English Heritage also wants to reward farmers who protect important archaeological locations such as Neolithic burial mounds, buried Roman towns and Anglo-Saxon cemeteries. At present, 55,000 sites, including 2,800 officially protected ones, are ploughed. Of those 55,000, more than 50 per cent are in medium term or imminent danger of being destroyed.
Since deep ploughing was introduced on a massive scale after the Second World War at least 15,000 archaeological sites have been destroyed, estimates show. Thirty per cent of all damage to archaeological sites in England has been caused by agricultural activity.
Although new regulations and financial incentives will be required, English Heritage and the Government will rely on the farming community's goodwill. The National Farmers' Union pledged yesterday to help protect the sites, but the union criticised the language and tone of English Heritage's campaign and its slogan, "Ripping up History". There is a need "to use language that encourages rather than undermines partnership", John Seymour, the NFU's environment chairman, said.
The launch announcement was headed, "English Heritage launches campaign to encourage farmers to protect, not plough, archaeological sites at risk". The union said English Heritage had not discussed what farmers should be doing to protect archaeological sites. English Heritage informed the NFU of its detailed proposals only four days ago. And the Department for the Environment, Food and Rural Affairs (Defra) was informed only on Thursday.
The NFU said farmers were often unaware of the buried archaeological sites on their land. "There needs to be a system by which archaeologists can inform farmers about what is at risk," Andrew Clark, the NFU's chief countryside adviser, said. "Such a system does not exist.
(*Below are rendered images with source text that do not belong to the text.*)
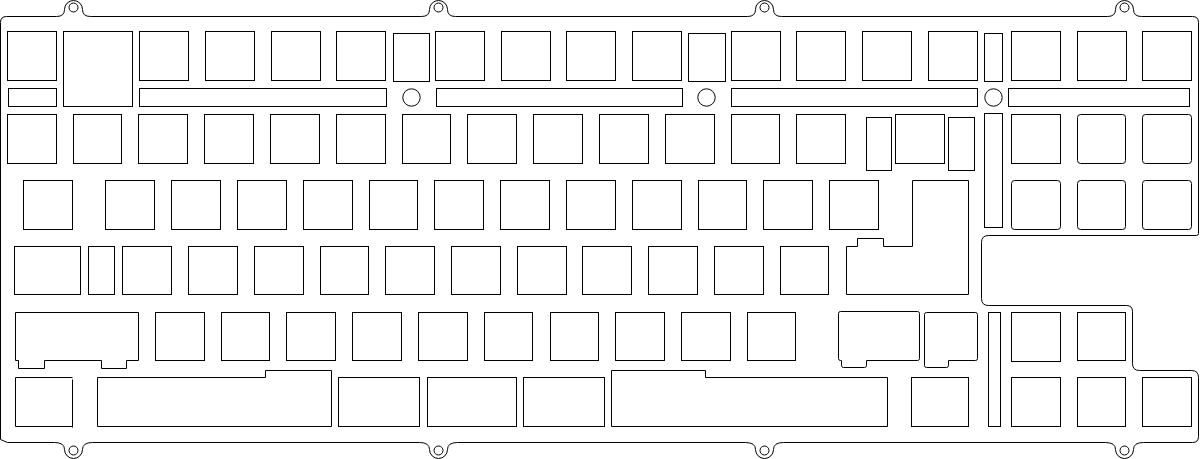
<!DOCTYPE html>
<html lang="en">
<head>
<meta charset="utf-8">
<title>Keyboard plate</title>
<style>
:root { --paper: #fff; --line: #000; }
html, body { margin: 0; overflow: hidden; background: var(--paper); }
.plate { display: block; width: 1200px; height: 459px; fill: none; stroke: var(--line); stroke-width: 1; }
</style>
</head>
<body>
<svg class="plate" viewBox="0 0 1200 459" role="img" aria-label="Line drawing of a keyboard switch plate with cutouts">
<defs>
<rect id="key" width="49" height="49"/>
<rect id="key-low" width="49" height="48"/>
<rect id="key-soft" width="49" height="49" rx="3"/>
<circle id="screw" r="4.5"/>
</defs>
<g transform="translate(.5 .5)">
<path id="plate-edge" d="M0 22Q0 16 6 16H56Q64 16 64 9A9 9 0 0 1 82 9Q82 16 90 16H421Q429 16 429 9A9 9 0 0 1 447 9Q447 16 455 16H747Q755 16 755 9A9 9 0 0 1 773 9Q773 16 781 16H1107Q1115 16 1115 9A9 9 0 0 1 1133 9Q1133 16 1141 16H1192Q1198 16 1198 22V233Q1198 235 1196 235H988Q981 235 981 242V298Q981 305 988 305H1126Q1132 305 1132 311V363Q1132 370 1139 370H1191Q1198 370 1198 377V436Q1198 442 1192 442H1143Q1133 442 1133 449A9 9 0 0 1 1115 449Q1115 442 1105 442H783Q773 442 773 449A9 9 0 0 1 755 449Q755 442 745 442H457Q447 442 447 449A9 9 0 0 1 429 449Q429 442 419 442H92Q82 442 82 449A9 9 0 0 1 64 449Q64 442 54 442H7L0 439Z"/>
<g id="screw-holes">
<use href="#screw" x="73" y="7"/><use href="#screw" x="438" y="7"/><use href="#screw" x="764" y="7"/><use href="#screw" x="1124" y="7"/>
<use href="#screw" x="73" y="450"/><use href="#screw" x="438" y="450"/><use href="#screw" x="764" y="450"/><use href="#screw" x="1124" y="450"/>
</g>
<g id="function-row">
<use href="#key" x="7" y="31"/>
<rect x="63" y="31" width="69" height="75"/>
<use href="#key" x="139" y="31"/><use href="#key" x="205" y="31"/><use href="#key" x="271" y="31"/><use href="#key" x="336" y="31"/>
<rect x="393" y="33" width="36" height="48"/>
<use href="#key" x="435" y="31"/><use href="#key" x="501" y="31"/><use href="#key" x="566" y="31"/><use href="#key" x="632" y="31"/>
<rect x="688" y="33" width="37" height="48"/>
<use href="#key" x="731" y="31"/><use href="#key" x="796" y="31"/><use href="#key" x="862" y="31"/><use href="#key" x="928" y="31"/>
<rect x="984" y="33" width="18" height="48"/>
<use href="#key" x="1011" y="31"/><use href="#key" x="1077" y="31"/><use href="#key" x="1142" y="31"/>
</g>
<g id="relief-slots">
<rect x="8" y="88" width="48" height="18"/>
<rect x="139" y="88" width="247" height="18"/>
<circle cx="411" cy="97" r="8.7"/>
<rect x="436" y="88" width="246" height="18"/>
<circle cx="706" cy="97" r="8.7"/>
<rect x="731" y="88" width="246" height="18"/>
<circle cx="993" cy="97" r="8.7"/>
<rect x="1008" y="88" width="181" height="18"/>
<rect x="984" y="113" width="18" height="114"/>
<rect x="988" y="312" width="12" height="114"/>
</g>
<g id="number-row">
<use href="#key" x="7" y="114"/><rect x="73" y="114" width="48" height="49"/><use href="#key" x="138" y="114"/><use href="#key" x="204" y="114"/><use href="#key" x="270" y="114"/><use href="#key" x="336" y="114"/><rect x="402" y="114" width="48" height="49"/><use href="#key" x="467" y="114"/><use href="#key" x="533" y="114"/><use href="#key" x="599" y="114"/><use href="#key" x="665" y="114"/><rect x="731" y="114" width="48" height="49"/><use href="#key" x="796" y="114"/>
<rect x="866" y="117" width="25" height="53"/>
<use href="#key" x="895" y="114"/>
<rect x="948" y="117" width="26" height="53"/>
<use href="#key" x="1011" y="114"/><rect x="1077" y="114" width="48" height="49" rx="3"/><use href="#key-soft" x="1142" y="114"/>
</g>
<g id="upper-letter-row">
<use href="#key" x="23" y="180"/><use href="#key" x="105" y="180"/><use href="#key" x="171" y="180"/><use href="#key" x="237" y="180"/><use href="#key" x="303" y="180"/><rect x="369" y="180" width="48" height="49"/><use href="#key" x="434" y="180"/><use href="#key" x="500" y="180"/><use href="#key" x="566" y="180"/><use href="#key" x="632" y="180"/><rect x="698" y="180" width="48" height="49"/><use href="#key" x="763" y="180"/><use href="#key" x="829" y="180"/>
<use href="#key-soft" x="1011" y="180"/><rect x="1077" y="180" width="48" height="49" rx="3"/><use href="#key-soft" x="1142" y="180"/>
</g>
<g id="home-row">
<rect x="14" y="246" width="66" height="48"/>
<rect x="88" y="246" width="26" height="48"/>
<use href="#key-low" x="122" y="246"/><use href="#key-low" x="188" y="246"/><use href="#key-low" x="254" y="246"/><rect x="320" y="246" width="48" height="48"/><use href="#key-low" x="385" y="246"/><use href="#key-low" x="451" y="246"/><use href="#key-low" x="517" y="246"/><use href="#key-low" x="582" y="246"/><use href="#key-low" x="648" y="246"/><use href="#key-low" x="714" y="246"/><rect x="780" y="246" width="48" height="48"/>
<path id="enter" d="M912 180H968V294H846V246H857V238H883V246H912Z"/>
</g>
<g id="shift-row">
<path id="left-shift" d="M15 312H138V360H126V368H101V360H44V368H18V360H15Z"/>
<use href="#key-low" x="155" y="312"/><rect x="221" y="312" width="48" height="48"/><use href="#key-low" x="286" y="312"/><use href="#key-low" x="352" y="312"/><use href="#key-low" x="418" y="312"/><rect x="484" y="312" width="48" height="48"/><rect x="550" y="312" width="48" height="48"/><use href="#key-low" x="615" y="312"/><use href="#key-low" x="681" y="312"/><rect x="747" y="312" width="48" height="48"/>
<path id="right-shift" d="M840 311H917Q919 311 919 313V358Q919 360 917 360H866V365Q866 367 864 367H843Q841 367 841 365V360H840Q838 360 838 358V313Q838 311 840 311Z"/>
<path id="function-key" d="M926 312H975Q977 312 977 314V358Q977 360 975 360H948V365Q948 367 946 367H926Q924 367 924 365V314Q924 312 926 312Z"/>
<use href="#key" x="1011" y="312"/><rect x="1077" y="312" width="48" height="48"/>
</g>
<g id="space-row">
<path d="M72 377H15V426H72M72 379V427"/>
<path d="M97 377H265V370H331V426H97Z"/>
<rect x="338" y="377" width="81" height="49"/>
<rect x="427" y="377" width="89" height="49"/>
<rect x="523" y="377" width="81" height="49"/>
<path d="M611 370H705V377H887V426H611Z"/>
<rect x="911" y="377" width="57" height="49"/>
<use href="#key" x="1011" y="377"/><rect x="1077" y="377" width="48" height="49"/><use href="#key" x="1142" y="377"/>
</g>
</g>
</svg>
</body>
</html>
Its introduction needs to be an absolute priority."
Defra helps protect only a few archaeological sites on arable land covered by the Government's countryside stewardship scheme and environmentally sensitive area initiatives. Most archaeological sites threatened by plough destruction do not benefit from the existing schemes.
But starting in 2005, these schemes will be replaced by a new agri-environment programme in which much larger numbers of farmers are likely to be involved, and English Heritage hopes archaeological protection will be a much much greater element. It is expected to involve some 6,000 sites, including the 2,800 protected at present.